- SSE was formed in 2002 as a working group of the North West Essex and East Herts Preservation Association (NWEEHPA) and that continues to be the position today. It is intended to change the name of NWEEHPA to Stansted Airport Watch. SSE would not actually be disbanded but would instead become dormant unless and until needed again.
- The proposed changes are subject to approval at the NWEEHPA AGM on 26 May at the Silver Jubilee Hall, Takeley, starting at 8pm. All SSE members are entitled to attend and vote.
- SSE’s Deputy Chairman, Brian Ross, has indicated his willingness to stand as Chairman of Stansted Airport Watch (SAW) for the coming year. If he is elected, this would help to provide continuity during the transition.
FURTHER INFORMATION AND COMMENT
- Peter Sanders, SSE Chairman, T 01799 520411; firstname.lastname@example.org
- Brian Ross, Deputy Chairman: 01279 814961; (M) 07850 937143 email@example.com

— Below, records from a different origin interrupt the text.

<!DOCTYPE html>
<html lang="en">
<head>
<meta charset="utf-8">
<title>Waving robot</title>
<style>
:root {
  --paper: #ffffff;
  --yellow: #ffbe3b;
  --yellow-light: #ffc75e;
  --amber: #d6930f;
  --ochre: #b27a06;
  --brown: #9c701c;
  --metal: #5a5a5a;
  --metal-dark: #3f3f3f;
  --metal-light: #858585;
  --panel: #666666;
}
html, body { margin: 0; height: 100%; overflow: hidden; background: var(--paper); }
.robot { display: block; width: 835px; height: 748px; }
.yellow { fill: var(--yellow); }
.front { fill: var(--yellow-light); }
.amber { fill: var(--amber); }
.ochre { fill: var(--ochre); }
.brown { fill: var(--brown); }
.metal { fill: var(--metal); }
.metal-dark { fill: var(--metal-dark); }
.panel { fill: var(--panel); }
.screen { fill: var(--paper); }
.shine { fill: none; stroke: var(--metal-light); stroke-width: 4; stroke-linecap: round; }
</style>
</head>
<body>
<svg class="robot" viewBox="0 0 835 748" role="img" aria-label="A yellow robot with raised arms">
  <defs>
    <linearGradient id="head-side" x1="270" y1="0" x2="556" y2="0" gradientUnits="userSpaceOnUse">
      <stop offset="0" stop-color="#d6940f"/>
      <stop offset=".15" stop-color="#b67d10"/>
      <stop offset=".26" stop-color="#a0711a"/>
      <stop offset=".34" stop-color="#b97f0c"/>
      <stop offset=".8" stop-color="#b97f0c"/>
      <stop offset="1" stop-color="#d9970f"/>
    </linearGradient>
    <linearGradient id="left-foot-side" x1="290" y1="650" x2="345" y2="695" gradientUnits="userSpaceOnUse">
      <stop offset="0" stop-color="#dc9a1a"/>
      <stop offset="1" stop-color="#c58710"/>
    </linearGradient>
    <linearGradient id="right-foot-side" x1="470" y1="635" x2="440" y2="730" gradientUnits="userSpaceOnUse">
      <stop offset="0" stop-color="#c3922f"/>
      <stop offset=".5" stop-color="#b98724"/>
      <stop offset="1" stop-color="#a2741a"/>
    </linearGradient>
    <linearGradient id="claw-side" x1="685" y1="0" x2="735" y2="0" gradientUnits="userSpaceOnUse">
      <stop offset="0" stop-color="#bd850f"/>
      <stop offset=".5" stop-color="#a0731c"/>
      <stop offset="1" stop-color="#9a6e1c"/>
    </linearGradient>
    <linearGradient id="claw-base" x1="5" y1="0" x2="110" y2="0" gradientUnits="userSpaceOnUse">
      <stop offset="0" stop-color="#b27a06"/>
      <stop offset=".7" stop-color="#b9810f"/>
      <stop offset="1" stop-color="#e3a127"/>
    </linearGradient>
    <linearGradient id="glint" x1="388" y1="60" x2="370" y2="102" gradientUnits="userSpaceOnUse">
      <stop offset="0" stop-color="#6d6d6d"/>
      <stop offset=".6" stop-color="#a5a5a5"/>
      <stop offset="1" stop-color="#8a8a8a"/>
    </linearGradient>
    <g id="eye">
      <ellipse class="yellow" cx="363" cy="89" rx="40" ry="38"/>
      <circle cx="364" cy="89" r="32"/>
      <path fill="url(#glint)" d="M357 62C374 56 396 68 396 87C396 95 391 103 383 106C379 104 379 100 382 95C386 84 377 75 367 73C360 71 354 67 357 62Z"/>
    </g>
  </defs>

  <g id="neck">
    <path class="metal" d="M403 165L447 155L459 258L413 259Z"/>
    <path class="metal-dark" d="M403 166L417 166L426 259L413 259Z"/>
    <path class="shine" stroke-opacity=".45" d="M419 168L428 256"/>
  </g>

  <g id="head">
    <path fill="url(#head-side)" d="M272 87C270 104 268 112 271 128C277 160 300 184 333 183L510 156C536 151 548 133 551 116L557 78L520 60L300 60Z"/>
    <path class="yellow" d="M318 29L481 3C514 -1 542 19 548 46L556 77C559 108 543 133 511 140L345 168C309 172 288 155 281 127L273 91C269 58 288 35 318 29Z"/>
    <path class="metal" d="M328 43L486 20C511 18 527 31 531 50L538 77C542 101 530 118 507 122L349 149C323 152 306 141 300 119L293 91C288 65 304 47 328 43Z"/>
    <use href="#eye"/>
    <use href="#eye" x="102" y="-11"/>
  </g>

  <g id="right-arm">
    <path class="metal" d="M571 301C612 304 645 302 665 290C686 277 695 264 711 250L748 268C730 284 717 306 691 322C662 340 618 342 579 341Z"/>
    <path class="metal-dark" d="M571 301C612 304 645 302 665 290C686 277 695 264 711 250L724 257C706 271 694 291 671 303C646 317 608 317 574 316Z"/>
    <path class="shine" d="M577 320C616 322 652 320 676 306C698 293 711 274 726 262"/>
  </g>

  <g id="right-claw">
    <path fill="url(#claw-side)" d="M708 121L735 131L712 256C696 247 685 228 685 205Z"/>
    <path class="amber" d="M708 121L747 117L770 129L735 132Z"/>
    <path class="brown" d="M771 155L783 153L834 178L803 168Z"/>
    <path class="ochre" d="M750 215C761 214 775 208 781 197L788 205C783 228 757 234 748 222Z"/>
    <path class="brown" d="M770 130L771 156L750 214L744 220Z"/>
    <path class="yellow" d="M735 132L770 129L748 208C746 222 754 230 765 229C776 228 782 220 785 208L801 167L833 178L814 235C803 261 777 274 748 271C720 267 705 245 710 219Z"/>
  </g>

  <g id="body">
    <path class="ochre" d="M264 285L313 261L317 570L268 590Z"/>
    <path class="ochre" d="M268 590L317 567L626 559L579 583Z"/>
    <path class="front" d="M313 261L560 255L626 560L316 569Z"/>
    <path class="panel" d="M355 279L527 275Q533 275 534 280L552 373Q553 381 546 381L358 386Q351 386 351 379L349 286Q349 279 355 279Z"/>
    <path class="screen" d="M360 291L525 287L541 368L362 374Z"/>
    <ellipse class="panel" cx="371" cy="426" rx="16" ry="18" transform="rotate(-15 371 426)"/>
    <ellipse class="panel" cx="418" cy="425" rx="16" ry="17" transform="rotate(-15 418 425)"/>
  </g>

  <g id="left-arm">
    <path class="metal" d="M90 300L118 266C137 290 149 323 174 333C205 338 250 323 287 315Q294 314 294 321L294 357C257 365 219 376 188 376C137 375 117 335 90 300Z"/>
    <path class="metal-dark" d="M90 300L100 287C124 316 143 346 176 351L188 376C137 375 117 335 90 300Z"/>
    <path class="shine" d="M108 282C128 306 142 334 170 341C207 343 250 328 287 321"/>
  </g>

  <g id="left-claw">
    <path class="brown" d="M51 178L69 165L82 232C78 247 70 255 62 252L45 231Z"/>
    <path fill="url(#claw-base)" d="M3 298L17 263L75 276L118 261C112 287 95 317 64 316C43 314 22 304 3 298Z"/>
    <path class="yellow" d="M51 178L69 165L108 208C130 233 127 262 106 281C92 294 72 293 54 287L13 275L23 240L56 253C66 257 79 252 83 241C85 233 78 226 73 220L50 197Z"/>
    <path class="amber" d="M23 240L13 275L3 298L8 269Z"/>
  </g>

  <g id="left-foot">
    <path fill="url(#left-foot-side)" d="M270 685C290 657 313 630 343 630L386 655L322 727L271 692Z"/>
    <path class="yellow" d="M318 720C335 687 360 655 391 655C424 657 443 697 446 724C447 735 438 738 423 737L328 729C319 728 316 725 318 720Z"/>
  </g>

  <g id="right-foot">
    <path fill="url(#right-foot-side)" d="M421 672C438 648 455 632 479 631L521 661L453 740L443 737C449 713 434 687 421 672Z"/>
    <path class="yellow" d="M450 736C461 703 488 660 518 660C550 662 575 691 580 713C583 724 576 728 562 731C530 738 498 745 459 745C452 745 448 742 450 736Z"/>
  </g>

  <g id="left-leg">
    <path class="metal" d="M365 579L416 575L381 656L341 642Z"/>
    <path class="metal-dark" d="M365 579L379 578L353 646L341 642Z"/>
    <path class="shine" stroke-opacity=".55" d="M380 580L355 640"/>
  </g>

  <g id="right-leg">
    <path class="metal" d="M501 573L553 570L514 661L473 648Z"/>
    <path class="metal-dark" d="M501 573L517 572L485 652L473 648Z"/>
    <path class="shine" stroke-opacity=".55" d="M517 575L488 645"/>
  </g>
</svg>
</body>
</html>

- SSE Campaign Office: 01279 870558; firstname.lastname@example.org
SSE press release
The Stansted Airport Public Inquiry comes to an end – now we must wait
The Stansted Airport Public Inquiry to consider plans for further airport expansion came to a close on Friday 12 March after eight weeks of evidence hearings and cross-examinations. QCs for the three main parties – Manchester Airports Group (MAG), Uttlesford District Council (UDC) and Stop Stansted Expansion (SSE) – presented their closing submissions at the end of last week. It will now be for the Panel of three Inspectors to decide whether to approve the airport expansion proposals. A decision is expected in around three months.
On the very first day, UDC’s barrister, instructed by UDC’s officers, declared that MAG’s proposals were acceptable, subject only to certain conditions which, in SSE’s view, were so timid as to render them almost meaningless. It was an extraordinary start to UDC’s defence of the decision made by its Planning Committee in January 2020, by a margin of 10 votes to nil, to refuse permission for the Stansted Airport expansion proposals. There was no attempt whatsoever by UDC to mount a robust defence of the decision of its own Planning Committee.
MAG has made it clear that, if it wins its case, it will seek an award of costs against UDC but not against SSE. Costs at a Public Inquiry can only be awarded in the event of “unreasonable behaviour” and MAG claims that UDC behaved unreasonably in defending the appeal.
This Inquiry might not have been necessary if UDC had supported SSE’s call, three years ago, for the Secretary of State for Transport to deal with the Stansted Airport Planning Application nationally. Instead, UDC insisted on dealing with the application itself, despite its limited resources and expertise in this area.
UDC submitted evidence to the Inquiry on just 4 topics and for each topic it concluded that MAG’s proposals were acceptable subject to conditions. By contrast, SSE’s team of specialists, supported by external expert consultants and two of the country’s top planning barristers, presented comprehensive evidence to the Inquiry on 11 separate topics. The result was that MAG directed most of its firepower at trying to counter the SSE evidence, rather than UDC’s evidence, such as it was.
SSE chairman, Peter Sanders commented “I am immensely proud of SSE’s Inquiry team. We all realise, of course, that this is a David and Goliath battle, but it is important to remember that it was David who won that battle, and he did so by giving it his best shot. That is exactly what SSE has done on this occasion. We must now wait to see whether the powerful evidence that we have submitted will be enough to win the day.”
- MAG seeks permission for Stansted to be allowed to handle 43 million passengers per annum (mppa). Stansted currently has permission for 35mppa and in 2019 handled 28mppa. Over the past 12 months, as a result of the Covid-19 pandemic, Stansted has handled only 3 million passengers.
- A full record of the Public Inquiry, including (until April 12) a video record of all the hearings, can be found at https://programmeofficers.co.uk/ssairport/ and a selection of the most relevant Inquiry documents is also available at https://stopstanstedexpansion.com/library/information-centre/
FURTHER INFORMATION AND COMMENT